### DATASET RECORDS
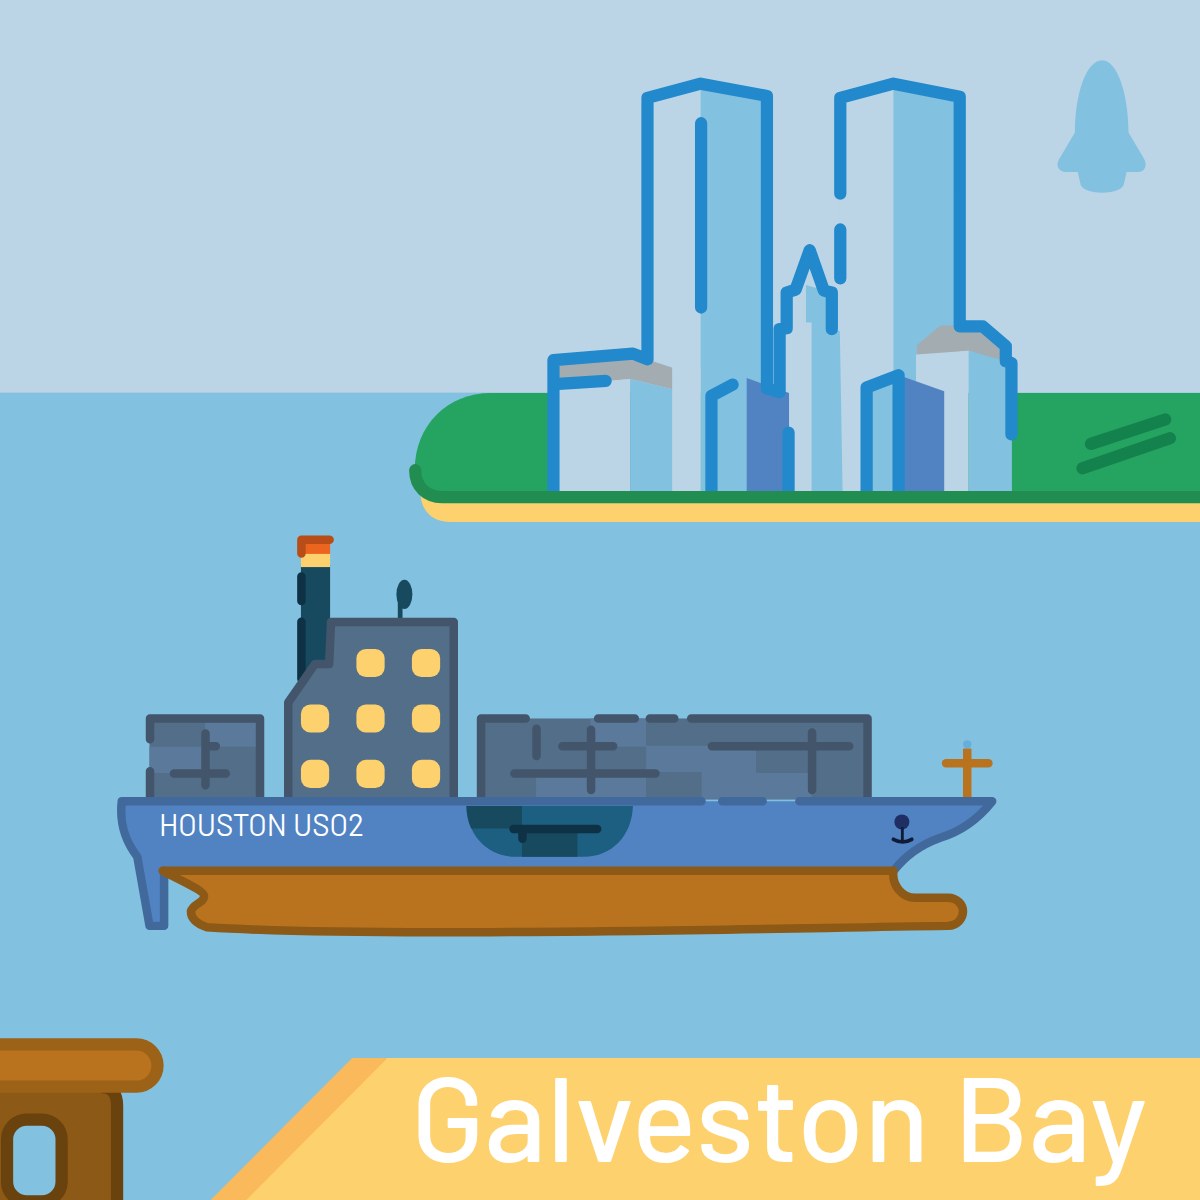
<!DOCTYPE html>
<html lang="en">
<head>
<meta charset="utf-8">
<title>Galveston Bay</title>
<link rel="stylesheet" href="https://fonts.googleapis.com/css2?family=Barlow:wght@300;400;500&amp;display=swap">
<style>
:root {
  --sky: #bbd4e6;
  --water: #83c1e0;
  --skyline: #2189cc;
  --cobalt: #5183c3;
  --cobalt-dark: #42699c;
  --roof: #a3acb1;
  --grass: #25a361;
  --grass-edge: #228d51;
  --grass-mark: #13824c;
  --sand: #fdd16d;
  --sand-shade: #fab95b;
  --steel: #536e89;
  --steel-light: #5a799b;
  --steel-dark: #43556a;
  --petrol: #17495f;
  --petrol-light: #1c5f80;
  --petrol-dark: #0e3146;
  --orange: #ec651f;
  --orange-dark: #b84d17;
  --wood: #b9731e;
  --wood-edge: #9c6217;
  --timber: #8c5916;
  --timber-dark: #6a420d;
  --anchor: #1f2f63;
  --anchor-dark: #101b38;
}
html, body { margin: 0; padding: 0; overflow: hidden; }
.poster { position: relative; width: 1200px; height: 1200px; overflow: hidden; background: var(--water); }
.poster svg { display: block; width: 1200px; height: 1200px; }
.sky, .face-lit { fill: var(--sky); }
.water, .face-shade, .shuttle { fill: var(--water); }
.face-cobalt { fill: var(--cobalt); }
.roof { fill: var(--roof); }
.line { fill: none; stroke-linecap: round; stroke-linejoin: round; }
.skyline-line { stroke: var(--skyline); stroke-width: 13; }
.grass { fill: var(--grass); }
.grass-edge { stroke: var(--grass-edge); stroke-width: 13; }
.grass-mark { stroke: var(--grass-mark); stroke-width: 13; }
.sand { fill: var(--sand); }
.sand-shade { fill: var(--sand-shade); }
.steel { fill: var(--steel); }
.steel-light { fill: var(--steel-light); }
.steel-line { stroke: var(--steel-dark); stroke-width: 9; }
.petrol { fill: var(--petrol); }
.petrol-light { fill: var(--petrol-light); }
.petrol-line { stroke: var(--petrol-dark); stroke-width: 9; }
.orange { fill: var(--orange); }
.orange-line { stroke: var(--orange-dark); stroke-width: 9; }
.hull { fill: var(--cobalt); }
.hull-line { stroke: var(--cobalt-dark); stroke-width: 9; }
.keel { fill: var(--wood); stroke: var(--timber); stroke-width: 9; stroke-linejoin: round; }
.mast-line { stroke: var(--wood); stroke-width: 9; }
.mast-light { fill: #66aedb; }
.anchor-ring { fill: var(--anchor); }
.anchor-line { stroke: var(--anchor-dark); stroke-width: 4; }
.post { fill: var(--timber); }
.post-line { stroke: var(--timber-dark); stroke-width: 13; fill: none; }
.porthole { fill: var(--water); stroke: var(--timber-dark); stroke-width: 13; }
.beam { fill: var(--wood); stroke: var(--wood-edge); stroke-width: 13; }
.title, .ship-name { font-family: "Barlow", "DIN Alternate", sans-serif; fill: #fff; }
.title { font-size: 128px; font-weight: 500; }
.ship-name { font-size: 32px; font-weight: 400; }
</style>
</head>
<body>
<main class="poster">
<svg viewBox="0 0 1276 1276" xmlns="http://www.w3.org/2000/svg" aria-label="Cargo ship sailing past a city skyline on Galveston Bay">
  <defs>
    <rect id="cabin-window" class="sand" width="30" height="30" rx="10"/>
  </defs>

  <g id="backdrop">
    <rect class="water" width="1276" height="1276"/>
    <rect class="sky" width="1276" height="417.5"/>
    <path class="shuttle" d="M1172 64C1155 64 1143 100 1143 141L1127 168C1121 177 1127 183 1134 183H1146L1149 196C1150 201 1159 205 1172 205C1185 205 1194 201 1195 196L1198 183H1210C1217 183 1221 176 1216 168L1200 141C1200 100 1188 64 1172 64Z"/>
  </g>

  <g id="shore">
    <path class="sand" d="M447 522C447 544 460 555 479 555H1276V522Z"/>
    <path class="grass" d="M441 500C441 452 476 418 522 418H1276V528H470C452 528 441 516 441 500Z"/>
    <path class="line grass-mark" d="M1160 472L1239 446M1151 498L1244 466"/>
  </g>

  <g id="city">
    <g id="tower-west">
      <path class="face-lit" d="M688 103L745 89V525H688Z"/>
      <path class="face-shade" d="M745 89L816 102V525H745Z"/>
    </g>
    <g id="tower-east">
      <path class="face-lit" d="M893 104L950 89V525H893Z"/>
      <path class="face-shade" d="M950 89L1021 103V525H950Z"/>
    </g>
    <g id="block-west">
      <path class="roof" d="M588 385L673 376L688 382L715 391V414L670 403L588 410Z"/>
      <path class="face-lit" d="M588 411L670 403V525H588Z"/>
      <path class="face-shade" d="M670 403L715 414V525H670Z"/>
      <path class="face-lit" d="M715 391H745V525H715Z"/>
    </g>
    <g id="block-east">
      <path class="roof" d="M975 378V367L1000 346H1045L1066 364V386L1030 373Z"/>
      <path class="face-lit" d="M974 377L1030 373V525H974Z"/>
      <path class="face-shade" d="M1030 373L1076 386V525H1030Z"/>
    </g>
    <g id="spire">
      <path class="face-lit" d="M829 350L836 349V311L846 308L861 266L876 309V525H829Z"/>
      <path class="face-shade" d="M857 303L884 311V350L893 352L896 525H863V343H857Z"/>
    </g>
    <g id="annexes">
      <path class="face-shade" d="M757 421L794 402V525H757Z"/>
      <path class="face-cobalt" d="M794 402L839 418V525H794Z"/>
      <path class="face-shade" d="M921 412L956 399V525H921Z"/>
      <path class="face-cobalt" d="M956 399L1004 416V525H956Z"/>
    </g>
    <g id="skyline-outline" class="line skyline-line">
      <path d="M588.5 522V383L673 376L688.500 382V104L745 89L815.500 102V413L829 417V350L836.500 349V311L846 308L861 266L876 309L884.500 311V350"/>
      <path d="M893.500 206V104L950 89L1020.500 103V347H1045L1069.500 368V384L1075.500 386V462"/>
      <path d="M590 408.500L644 405M745.500 131V327M893.500 244V296"/>
      <path d="M756.500 522V421L779 409M838.500 460V522M921.500 522V412L955.500 399V522"/>
    </g>
    <path class="line grass-edge" d="M441.500 500C441.500 518 454 528.500 470 528.500H1285"/>
  </g>

  <g id="ship">
    <g id="funnel">
      <rect class="petrol" x="320" y="600" width="31" height="130"/>
      <rect class="sand" x="320" y="588" width="31" height="15"/>
      <rect class="orange" x="320" y="574" width="31" height="15"/>
      <path class="line orange-line" d="M320.500 588.500V574H350.500"/>
      <path class="line petrol-line" d="M320.500 613V639M320.500 661V722"/>
    </g>
    <g id="radar" class="petrol">
      <rect x="423" y="638" width="5" height="24"/>
      <ellipse cx="430" cy="632" rx="8.500" ry="15.500"/>
    </g>
    <g id="bridge">
      <path class="steel line steel-line" style="fill:var(--steel)" d="M306.500 852V747L335 706H350L352 661.500H482.500V852"/>
      <use href="#cabin-window" x="379" y="690"/>
      <use href="#cabin-window" x="438" y="690"/>
      <use href="#cabin-window" x="320" y="749"/>
      <use href="#cabin-window" x="379" y="749"/>
      <use href="#cabin-window" x="438" y="749"/>
      <use href="#cabin-window" x="320" y="808"/>
      <use href="#cabin-window" x="379" y="808"/>
      <use href="#cabin-window" x="438" y="808"/>
    </g>
    <g id="containers-aft">
      <rect class="steel" x="159" y="764" width="118" height="86"/>
      <path class="steel-light" d="M218 764H276V794H218ZM159 794H218V822H159Z"/>
      <path class="line steel-line" d="M159.500 786V764H276.500V850M159.500 820V850M218.500 780V835M220 793.500H229.500M185 822.500H240"/>
    </g>
    <g id="containers-fore">
      <rect class="steel" x="512" y="764" width="410" height="86"/>
      <path class="steel-light" d="M628 764H687V794H628ZM687 793H804V822H863V850H746V821H687ZM570 822H687V850H570Z"/>
      <path class="line steel-line" d="M511.500 850V764H559M636 764H675M691 764H717M735 764H922.500V850"/>
      <path class="line steel-line" d="M570.500 775V804M598 793.500H652M628.500 776V840M547 822.500H697M757 793.500H903M863.500 779V840"/>
    </g>
    <g id="mast">
      <circle class="mast-light" cx="1028.500" cy="791.500" r="4.500"/>
      <path class="line mast-line" style="stroke-linecap:butt" d="M1028.500 796V850"/>
      <path class="line mast-line" d="M1006 811.500H1051"/>
    </g>
    <g id="hull">
      <path class="hull" d="M129 852H1055C1040 871 1022 884 999 891C977 899 962 911 952 925H174V985H159L146 911C132 893 128 875 129 852Z"/>
      <path class="line hull-line" d="M746 852H129.500C127 875 132 893 146 911L159 984.500H174.500V926M768 852H811M850 852H1055C1040 871 1022 884 999 891C977 899 962 911 951 925"/>
      <path class="keel" d="M173 926H950C948 942 960 954.500 973 954.500H1008C1018 954.500 1024 962 1024 969C1024 977 1018 984 1008 984.500C850 987 700 990.500 550 991C430 992 300 991 220 986C208 982 203 976 203 969C205 961 217 960 217 953C217 947 195 938 173 926Z"/>
    </g>
    <g id="hull-recess">
      <path class="petrol-light" d="M496 857H673C672 889 650 911 621 911H548C519 911 497 889 496 857Z"/>
      <path class="petrol" d="M496 857H555V881H501C498 874 496 866 496 857ZM555 883H614V911H555Z"/>
      <path class="line petrol-line" d="M546 881.500H635M555.500 882V892"/>
    </g>
    <g id="anchor">
      <circle class="anchor-ring" cx="959" cy="874" r="8"/>
      <path class="line anchor-line" d="M959.500 881V895" style="stroke-width:3"/>
      <path class="line anchor-line" d="M950 892.500Q960 898 969.500 892.500"/>
    </g>
    <text class="ship-name" x="169" y="888.500" textLength="218" lengthAdjust="spacingAndGlyphs">HOUSTON USO2</text>
  </g>

  <g id="dock">
    <rect class="post" x="-10" y="1155" width="134" height="130"/>
    <path class="post-line" d="M108 1156Q124.500 1156 124.500 1176V1286"/>
    <rect class="porthole" x="7.500" y="1190.500" width="58" height="87" rx="21"/>
    <rect class="beam" x="-60" y="1110.500" width="227.500" height="45" rx="22.500"/>
  </g>

  <g id="banner">
    <path class="sand-shade" d="M374.500 1125H420L270 1276H224Z"/>
    <path class="sand" d="M412 1125H1276V1276H262Z"/>
    <text class="title" x="437" y="1236" textLength="783" lengthAdjust="spacing">Galveston Bay</text>
  </g>
</svg>
</main>
</body>
</html>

### WHAT YOU ARE ASKED TO DO
Return only the part of the records above that opens with the line containing "var(--steel-dark); stroke-width: 9;" and closes with the line containing "13; fill: none;", ends included.

### EXERCISE RESULT
.steel-line { stroke: var(--steel-dark); stroke-width: 9; }
.petrol { fill: var(--petrol); }
.petrol-light { fill: var(--petrol-light); }
.petrol-line { stroke: var(--petrol-dark); stroke-width: 9; }
.orange { fill: var(--orange); }
.orange-line { stroke: var(--orange-dark); stroke-width: 9; }
.hull { fill: var(--cobalt); }
.hull-line { stroke: var(--cobalt-dark); stroke-width: 9; }
.keel { fill: var(--wood); stroke: var(--timber); stroke-width: 9; stroke-linejoin: round; }
.mast-line { stroke: var(--wood); stroke-width: 9; }
.mast-light { fill: #66aedb; }
.anchor-ring { fill: var(--anchor); }
.anchor-line { stroke: var(--anchor-dark); stroke-width: 4; }
.post { fill: var(--timber); }
.post-line { stroke: var(--timber-dark); stroke-width: 13; fill: none; }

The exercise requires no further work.